Chris Peterson placed third in the Gaucho Derby, his first adventure race. Photos: Richard Dunwoody Photography; Anya Campbell Photography (inset)
“The organizers were pretty transparent about this being the first race, so we went into it knowing full well that there might be hiccups. It’s extreme country, so it was not easy. But it was beautiful. The horses were anywhere from reasonably quiet to pretty spooky, which was part of the challenge.”
Reflecting on the race, Peterson says, “By the end of the race, the placings started to matter less and less to me. It was more about the experience — and I’m glad that I did it.”
Heidi Telstad is a British Columbian-based Pilates coach who was a horse-crazy kid until she headed off to university and took a 20-year hiatus from horses. Once back in the saddle, she dabbled in fox-hunting before finding endurance riding.
In 2016, Telstad entered the Mongol Derby and won it with two friends. She considers it the highlight of her life so far, saying, “I really don’t know if I’ll ever get the same adrenaline-filled adventure again.

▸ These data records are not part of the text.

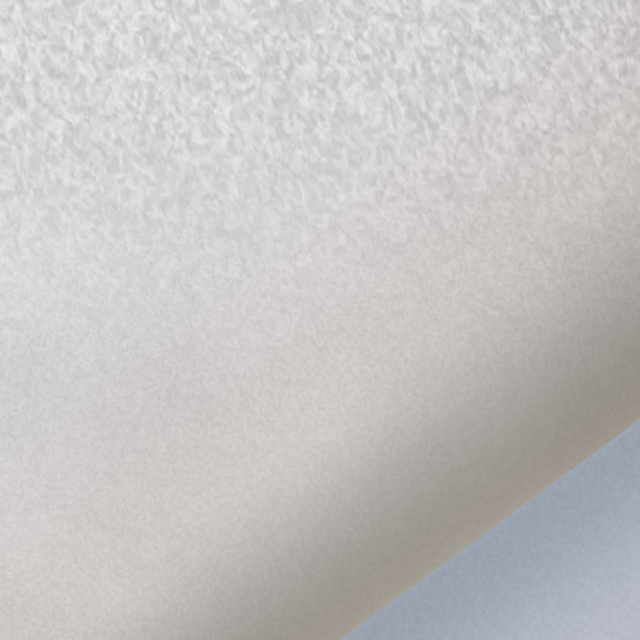
A three.js fragment shader for this texture:

```glsl
#define EDGE_START vec2(0.531, 0.0)
#define EDGE_NORMAL vec2(-0.593, 0.805)
#define EDGE_SOFTNESS 0.0013
#define COARSE_GRAIN vec2(125.0, 88.0)
#define FINE_GRAIN vec2(225.0, 195.0)
#define GRAIN_STRENGTH 0.19
#define PAPER_LIGHT vec3(0.838, 0.830, 0.830)
#define PAPER_MID vec3(0.792, 0.780, 0.771)
#define PAPER_SHADE vec3(0.605, 0.582, 0.558)
#define BLUE_NEAR vec3(0.595, 0.630, 0.675)
#define BLUE_FAR vec3(0.715, 0.735, 0.780)

varying vec2 vUv;

float hash(vec2 p) {
  vec3 q = fract(p.xyx * 0.1031);
  q += dot(q, q.yzx + 33.33);
  return fract((q.x + q.y) * q.z);
}

float noise(vec2 p) {
  vec2 cell = floor(p);
  vec2 f = fract(p);
  f = f * f * (3.0 - 2.0 * f);
  float low = mix(hash(cell), hash(cell + vec2(1.0, 0.0)), f.x);
  float high = mix(hash(cell + vec2(0.0, 1.0)), hash(cell + vec2(1.0, 1.0)), f.x);
  return mix(low, high, f.y);
}

float clouds(vec2 p) {
  float sum = 0.0;
  float weight = 0.5;
  for (int i = 0; i < 4; i++) {
    sum += weight * (noise(p) - 0.5);
    p = mat2(1.6, 1.2, -1.2, 1.6) * p + 7.3;
    weight *= 0.55;
  }
  return sum;
}

// Slanted fibres, bent a little so the lattice does not show
float grain(vec2 p, vec2 scale) {
  vec2 q = vec2(p.x + 0.3 * p.y, p.y - 0.15 * p.x) * scale;
  q += 1.2 * vec2(noise(q * 0.45 + 11.0), noise(q * 0.45 + 47.0));
  return 0.65 * noise(q) + 0.35 * noise(q * 1.9 + 23.0) - 0.5;
}

vec3 paperColor(vec2 p, float d) {
  // Broad shadow falling towards the edge, deeper to the right
  float reach = mix(0.27, 0.36, p.x);
  float lit = smoothstep(0.02, reach, d);
  vec3 color = mix(PAPER_SHADE, PAPER_MID, lit);
  color = mix(color, PAPER_LIGHT, smoothstep(0.2, 0.75, d));
  color -= 0.025 * smoothstep(0.75, 1.0, p.x) * smoothstep(0.65, 0.25, d);

  // Warm light caught on the rim
  color += vec3(0.045, 0.038, 0.020) * exp(-max(d, 0.0) * 45.0);

  // Grain grows coarser towards the top, with pale uneven patches
  float coarse = smoothstep(0.25, 0.95, p.y + 0.12 * (0.5 - p.x));
  float texture = mix(grain(p, FINE_GRAIN), grain(p, COARSE_GRAIN), coarse);
  float strength = GRAIN_STRENGTH * mix(0.35, 1.0, coarse) * mix(0.5, 1.0, lit);
  float patches = clouds(p * vec2(4.0, 5.0) + 3.0);
  return color + texture * strength + patches * 0.055 * lit;
}

vec3 blueColor(vec2 p, float d) {
  vec3 color = mix(BLUE_NEAR, BLUE_FAR, smoothstep(0.0, 0.25, -d));
  color += vec3(0.015, 0.020, 0.025) * exp(min(d, 0.0) * 90.0);
  return color + grain(p + 5.0, FINE_GRAIN) * 0.045;
}

void main() {
  float d = dot(vUv - EDGE_START, EDGE_NORMAL);
  float onPaper = smoothstep(-EDGE_SOFTNESS, EDGE_SOFTNESS, d);
  vec3 color = mix(blueColor(vUv, d), paperColor(vUv, d), onPaper);
  gl_FragColor = vec4(color, 1.0);
}
```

There is something thrilling about the unknown — the speed of bolting horses; danger of bodily injury; being chased and lunged at by Mongol mastiffs with the understanding that they will rip you apart if you fall off your horse; the constant fear of losing your horse at any moment; and finding your way across a completely foreign landscape.”
Above: Shane Kelly Photography
The 1,000-kilometre Mongol Derby through the Mongolian Steppe is described as the longest and toughest horse race on earth. “I really don’t know if I’ll ever get the same adrenaline-filled adventure again,” says Heidi Telstad of her adventure.
Below: Gore/Baylor Photography
Although the race more than met her expectations, Telstad says, “There was this element of danger that wore me out mentally. When I returned to Canada, I felt myself getting tense before riding, and feeling competitive. It took me a few months to settle down and enjoy riding again.”
So Telstad advises, “Don’t get too competitive. Expect the unexpected, look at the scenery, and enjoy getting to know the locals and their culture. Think of how lucky you are to be there, and your heart will be full.”
Great advice for riders who are lured by the excitement of horseback adventure racing.